What is required:
Below are some entries. Count the lines where "template" appears and state only that number.
▼▼▼
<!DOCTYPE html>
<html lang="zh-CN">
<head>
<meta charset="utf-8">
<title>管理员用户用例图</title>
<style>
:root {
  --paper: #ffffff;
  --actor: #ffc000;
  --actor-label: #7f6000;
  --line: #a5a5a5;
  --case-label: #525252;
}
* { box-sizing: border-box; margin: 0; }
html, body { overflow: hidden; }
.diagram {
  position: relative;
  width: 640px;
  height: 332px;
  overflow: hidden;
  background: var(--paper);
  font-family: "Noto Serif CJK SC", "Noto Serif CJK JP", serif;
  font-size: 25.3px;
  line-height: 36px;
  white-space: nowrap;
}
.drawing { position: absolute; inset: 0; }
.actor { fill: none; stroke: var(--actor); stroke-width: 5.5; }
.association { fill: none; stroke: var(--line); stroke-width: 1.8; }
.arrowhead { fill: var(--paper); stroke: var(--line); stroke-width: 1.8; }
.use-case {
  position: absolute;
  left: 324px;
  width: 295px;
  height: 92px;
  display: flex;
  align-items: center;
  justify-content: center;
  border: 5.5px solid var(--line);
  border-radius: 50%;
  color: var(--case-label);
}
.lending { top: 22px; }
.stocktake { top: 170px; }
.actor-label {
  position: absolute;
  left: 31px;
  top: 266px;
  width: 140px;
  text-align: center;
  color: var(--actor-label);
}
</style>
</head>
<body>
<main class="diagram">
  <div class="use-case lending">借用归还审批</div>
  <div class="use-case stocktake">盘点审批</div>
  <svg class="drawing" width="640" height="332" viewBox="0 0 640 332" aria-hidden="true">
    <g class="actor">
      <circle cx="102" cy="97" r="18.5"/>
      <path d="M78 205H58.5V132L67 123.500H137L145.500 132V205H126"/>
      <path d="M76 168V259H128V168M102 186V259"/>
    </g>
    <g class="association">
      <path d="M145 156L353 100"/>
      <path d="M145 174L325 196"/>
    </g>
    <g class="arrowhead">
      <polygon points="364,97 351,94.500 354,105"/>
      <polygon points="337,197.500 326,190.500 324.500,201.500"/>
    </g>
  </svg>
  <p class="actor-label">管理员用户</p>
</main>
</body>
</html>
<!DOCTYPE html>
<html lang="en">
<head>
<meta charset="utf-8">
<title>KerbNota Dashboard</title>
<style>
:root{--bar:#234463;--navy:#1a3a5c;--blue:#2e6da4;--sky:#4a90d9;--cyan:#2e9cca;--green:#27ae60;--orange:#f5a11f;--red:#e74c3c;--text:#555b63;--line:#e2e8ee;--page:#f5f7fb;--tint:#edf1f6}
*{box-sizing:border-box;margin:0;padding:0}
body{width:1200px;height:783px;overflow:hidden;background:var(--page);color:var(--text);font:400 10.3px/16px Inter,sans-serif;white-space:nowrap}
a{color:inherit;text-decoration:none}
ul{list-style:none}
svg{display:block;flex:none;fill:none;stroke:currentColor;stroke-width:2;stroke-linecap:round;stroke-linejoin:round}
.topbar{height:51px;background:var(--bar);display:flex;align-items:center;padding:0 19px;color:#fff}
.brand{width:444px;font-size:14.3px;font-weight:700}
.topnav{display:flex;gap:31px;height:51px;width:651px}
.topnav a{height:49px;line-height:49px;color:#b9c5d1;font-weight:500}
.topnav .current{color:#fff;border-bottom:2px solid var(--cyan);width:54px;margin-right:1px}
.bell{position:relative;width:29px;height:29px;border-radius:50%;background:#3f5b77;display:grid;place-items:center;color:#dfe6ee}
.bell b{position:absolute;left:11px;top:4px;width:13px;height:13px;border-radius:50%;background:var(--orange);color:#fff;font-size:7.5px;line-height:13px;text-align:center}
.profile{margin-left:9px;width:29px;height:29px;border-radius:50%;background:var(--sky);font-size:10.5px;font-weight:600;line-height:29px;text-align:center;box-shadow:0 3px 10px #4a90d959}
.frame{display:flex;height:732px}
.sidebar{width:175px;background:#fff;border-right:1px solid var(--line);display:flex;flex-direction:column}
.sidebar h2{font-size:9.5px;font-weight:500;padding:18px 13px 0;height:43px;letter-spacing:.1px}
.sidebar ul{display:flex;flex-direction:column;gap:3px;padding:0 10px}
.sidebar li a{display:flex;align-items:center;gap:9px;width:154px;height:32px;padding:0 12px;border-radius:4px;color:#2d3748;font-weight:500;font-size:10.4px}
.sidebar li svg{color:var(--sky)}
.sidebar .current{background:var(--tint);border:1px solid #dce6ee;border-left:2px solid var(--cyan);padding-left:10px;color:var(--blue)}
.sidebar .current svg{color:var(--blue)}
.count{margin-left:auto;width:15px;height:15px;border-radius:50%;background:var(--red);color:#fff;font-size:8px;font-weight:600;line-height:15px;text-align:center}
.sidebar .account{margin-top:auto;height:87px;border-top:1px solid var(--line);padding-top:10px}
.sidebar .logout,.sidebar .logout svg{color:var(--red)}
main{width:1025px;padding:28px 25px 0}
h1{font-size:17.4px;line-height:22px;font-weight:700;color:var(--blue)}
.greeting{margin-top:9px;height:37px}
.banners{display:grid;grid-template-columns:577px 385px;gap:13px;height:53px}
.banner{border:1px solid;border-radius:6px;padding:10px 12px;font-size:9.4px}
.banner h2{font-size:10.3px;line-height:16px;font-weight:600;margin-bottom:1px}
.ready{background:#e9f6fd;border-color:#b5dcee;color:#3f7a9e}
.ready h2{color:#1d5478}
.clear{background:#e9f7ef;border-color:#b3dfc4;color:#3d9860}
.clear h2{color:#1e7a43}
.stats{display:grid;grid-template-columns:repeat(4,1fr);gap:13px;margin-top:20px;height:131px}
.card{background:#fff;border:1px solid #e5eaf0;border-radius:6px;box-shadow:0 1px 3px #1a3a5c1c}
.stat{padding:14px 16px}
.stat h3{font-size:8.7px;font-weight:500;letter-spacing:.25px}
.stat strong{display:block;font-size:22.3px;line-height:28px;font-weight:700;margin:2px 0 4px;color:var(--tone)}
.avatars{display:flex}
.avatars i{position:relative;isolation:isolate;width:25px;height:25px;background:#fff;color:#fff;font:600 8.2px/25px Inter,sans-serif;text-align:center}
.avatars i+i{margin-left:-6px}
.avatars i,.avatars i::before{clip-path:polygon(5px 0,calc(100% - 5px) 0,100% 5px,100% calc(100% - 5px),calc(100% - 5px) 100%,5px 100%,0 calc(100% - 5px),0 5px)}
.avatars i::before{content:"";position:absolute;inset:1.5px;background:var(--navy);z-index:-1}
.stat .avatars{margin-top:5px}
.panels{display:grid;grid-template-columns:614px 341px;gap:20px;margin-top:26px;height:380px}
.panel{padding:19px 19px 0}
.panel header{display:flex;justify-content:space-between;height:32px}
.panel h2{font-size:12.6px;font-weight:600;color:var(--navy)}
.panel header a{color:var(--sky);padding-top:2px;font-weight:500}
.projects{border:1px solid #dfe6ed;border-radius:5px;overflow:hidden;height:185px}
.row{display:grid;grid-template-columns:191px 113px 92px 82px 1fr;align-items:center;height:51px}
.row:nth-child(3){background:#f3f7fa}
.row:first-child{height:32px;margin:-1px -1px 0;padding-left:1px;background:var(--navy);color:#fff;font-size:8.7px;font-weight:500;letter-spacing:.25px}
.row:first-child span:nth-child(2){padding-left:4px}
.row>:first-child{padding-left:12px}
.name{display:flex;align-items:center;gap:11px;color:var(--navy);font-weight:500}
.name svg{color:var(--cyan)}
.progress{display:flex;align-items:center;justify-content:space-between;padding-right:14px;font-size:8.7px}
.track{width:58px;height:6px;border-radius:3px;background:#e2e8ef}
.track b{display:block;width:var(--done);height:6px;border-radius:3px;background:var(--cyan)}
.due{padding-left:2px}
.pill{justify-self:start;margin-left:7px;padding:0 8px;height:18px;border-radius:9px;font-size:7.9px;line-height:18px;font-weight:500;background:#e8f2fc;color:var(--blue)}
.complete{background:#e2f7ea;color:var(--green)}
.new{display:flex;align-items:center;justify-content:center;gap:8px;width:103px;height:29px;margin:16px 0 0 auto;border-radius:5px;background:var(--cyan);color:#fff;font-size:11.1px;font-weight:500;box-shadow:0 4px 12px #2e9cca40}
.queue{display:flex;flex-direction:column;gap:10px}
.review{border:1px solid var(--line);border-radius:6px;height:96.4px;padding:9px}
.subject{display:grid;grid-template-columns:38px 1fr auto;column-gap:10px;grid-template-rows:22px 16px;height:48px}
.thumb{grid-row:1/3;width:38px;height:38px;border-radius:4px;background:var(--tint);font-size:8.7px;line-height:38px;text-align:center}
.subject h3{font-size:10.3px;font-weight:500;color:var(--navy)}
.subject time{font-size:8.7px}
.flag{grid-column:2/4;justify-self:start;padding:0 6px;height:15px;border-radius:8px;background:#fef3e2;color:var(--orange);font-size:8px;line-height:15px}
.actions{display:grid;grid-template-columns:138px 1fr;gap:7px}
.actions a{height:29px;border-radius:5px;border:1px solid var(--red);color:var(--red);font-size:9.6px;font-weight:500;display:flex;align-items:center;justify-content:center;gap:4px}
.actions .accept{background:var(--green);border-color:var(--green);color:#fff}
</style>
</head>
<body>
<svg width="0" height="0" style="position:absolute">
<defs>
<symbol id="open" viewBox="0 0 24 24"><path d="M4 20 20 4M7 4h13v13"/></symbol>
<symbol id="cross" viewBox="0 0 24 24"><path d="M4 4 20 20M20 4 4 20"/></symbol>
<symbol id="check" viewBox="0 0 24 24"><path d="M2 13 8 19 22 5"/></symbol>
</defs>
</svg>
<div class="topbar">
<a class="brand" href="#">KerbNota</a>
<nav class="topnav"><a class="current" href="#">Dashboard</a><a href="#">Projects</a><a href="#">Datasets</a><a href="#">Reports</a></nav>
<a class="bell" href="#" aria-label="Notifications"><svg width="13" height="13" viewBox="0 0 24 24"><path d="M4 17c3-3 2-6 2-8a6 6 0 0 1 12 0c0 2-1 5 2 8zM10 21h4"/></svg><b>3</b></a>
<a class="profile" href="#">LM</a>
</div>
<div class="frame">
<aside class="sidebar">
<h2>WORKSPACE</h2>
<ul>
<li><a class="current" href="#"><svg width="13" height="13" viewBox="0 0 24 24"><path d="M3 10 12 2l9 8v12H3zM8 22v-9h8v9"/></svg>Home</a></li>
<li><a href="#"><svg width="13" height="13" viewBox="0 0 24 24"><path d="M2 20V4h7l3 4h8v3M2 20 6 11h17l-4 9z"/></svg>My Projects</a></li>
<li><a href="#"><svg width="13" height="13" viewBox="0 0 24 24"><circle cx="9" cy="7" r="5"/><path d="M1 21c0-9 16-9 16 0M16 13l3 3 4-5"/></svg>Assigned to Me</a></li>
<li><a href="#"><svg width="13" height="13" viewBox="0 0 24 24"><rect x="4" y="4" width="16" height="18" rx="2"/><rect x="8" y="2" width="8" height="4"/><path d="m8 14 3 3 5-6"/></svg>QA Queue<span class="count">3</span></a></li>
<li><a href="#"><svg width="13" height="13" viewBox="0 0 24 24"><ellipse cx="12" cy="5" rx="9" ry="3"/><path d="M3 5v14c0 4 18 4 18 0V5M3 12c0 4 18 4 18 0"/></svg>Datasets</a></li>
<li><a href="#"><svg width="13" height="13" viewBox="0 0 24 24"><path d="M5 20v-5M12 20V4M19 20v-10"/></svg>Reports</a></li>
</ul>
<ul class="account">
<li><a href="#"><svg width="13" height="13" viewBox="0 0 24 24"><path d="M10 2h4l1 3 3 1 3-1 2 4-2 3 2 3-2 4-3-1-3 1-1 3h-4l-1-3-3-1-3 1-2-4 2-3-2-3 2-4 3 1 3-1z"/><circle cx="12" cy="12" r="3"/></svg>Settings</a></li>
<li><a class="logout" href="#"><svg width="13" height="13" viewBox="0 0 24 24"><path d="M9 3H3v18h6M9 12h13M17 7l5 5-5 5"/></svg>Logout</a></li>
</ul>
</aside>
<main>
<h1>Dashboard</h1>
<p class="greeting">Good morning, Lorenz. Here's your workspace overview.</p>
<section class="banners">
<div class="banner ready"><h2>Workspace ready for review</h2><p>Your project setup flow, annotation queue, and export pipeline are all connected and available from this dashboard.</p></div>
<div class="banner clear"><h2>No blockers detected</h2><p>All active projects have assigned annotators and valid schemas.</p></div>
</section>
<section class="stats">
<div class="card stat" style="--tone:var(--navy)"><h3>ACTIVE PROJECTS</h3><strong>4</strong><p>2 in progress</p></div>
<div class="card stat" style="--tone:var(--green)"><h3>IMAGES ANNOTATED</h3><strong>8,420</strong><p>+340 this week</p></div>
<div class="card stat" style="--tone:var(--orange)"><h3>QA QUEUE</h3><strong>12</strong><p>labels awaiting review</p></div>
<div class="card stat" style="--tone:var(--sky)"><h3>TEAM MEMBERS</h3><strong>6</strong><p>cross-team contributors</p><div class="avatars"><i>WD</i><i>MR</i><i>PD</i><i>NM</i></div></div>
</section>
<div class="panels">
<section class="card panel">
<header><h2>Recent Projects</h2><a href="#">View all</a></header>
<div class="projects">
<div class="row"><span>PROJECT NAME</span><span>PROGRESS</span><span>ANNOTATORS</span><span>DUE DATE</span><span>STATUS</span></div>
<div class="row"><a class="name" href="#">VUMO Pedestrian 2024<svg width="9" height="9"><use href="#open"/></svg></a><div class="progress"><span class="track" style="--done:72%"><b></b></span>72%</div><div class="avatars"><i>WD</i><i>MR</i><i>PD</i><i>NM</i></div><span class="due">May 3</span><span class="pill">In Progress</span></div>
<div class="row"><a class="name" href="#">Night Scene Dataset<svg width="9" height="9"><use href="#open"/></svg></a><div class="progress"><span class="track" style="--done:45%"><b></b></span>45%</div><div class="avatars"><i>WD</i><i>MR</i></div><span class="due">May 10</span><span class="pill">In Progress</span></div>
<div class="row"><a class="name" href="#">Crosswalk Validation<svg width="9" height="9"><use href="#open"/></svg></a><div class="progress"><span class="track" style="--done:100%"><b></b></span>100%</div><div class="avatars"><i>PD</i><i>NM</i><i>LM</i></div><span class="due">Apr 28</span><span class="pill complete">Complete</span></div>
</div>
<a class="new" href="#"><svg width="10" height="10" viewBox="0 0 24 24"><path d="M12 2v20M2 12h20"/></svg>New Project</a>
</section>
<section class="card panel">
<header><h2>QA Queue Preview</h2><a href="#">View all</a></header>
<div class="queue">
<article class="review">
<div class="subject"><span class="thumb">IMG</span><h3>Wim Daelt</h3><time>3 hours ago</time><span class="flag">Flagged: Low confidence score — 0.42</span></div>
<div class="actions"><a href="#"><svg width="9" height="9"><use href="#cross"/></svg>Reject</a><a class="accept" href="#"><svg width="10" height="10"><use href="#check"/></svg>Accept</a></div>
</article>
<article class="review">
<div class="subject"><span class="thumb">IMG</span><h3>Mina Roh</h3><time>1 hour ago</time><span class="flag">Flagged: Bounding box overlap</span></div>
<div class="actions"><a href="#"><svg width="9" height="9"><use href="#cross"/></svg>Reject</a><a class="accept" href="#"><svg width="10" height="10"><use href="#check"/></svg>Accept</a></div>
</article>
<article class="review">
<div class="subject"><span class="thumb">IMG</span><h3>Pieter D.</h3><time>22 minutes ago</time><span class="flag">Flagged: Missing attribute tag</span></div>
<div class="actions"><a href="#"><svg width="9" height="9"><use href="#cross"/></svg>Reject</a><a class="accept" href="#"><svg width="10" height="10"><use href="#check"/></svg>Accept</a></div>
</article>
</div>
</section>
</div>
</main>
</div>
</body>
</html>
▲▲▲
Result of the exercise:
6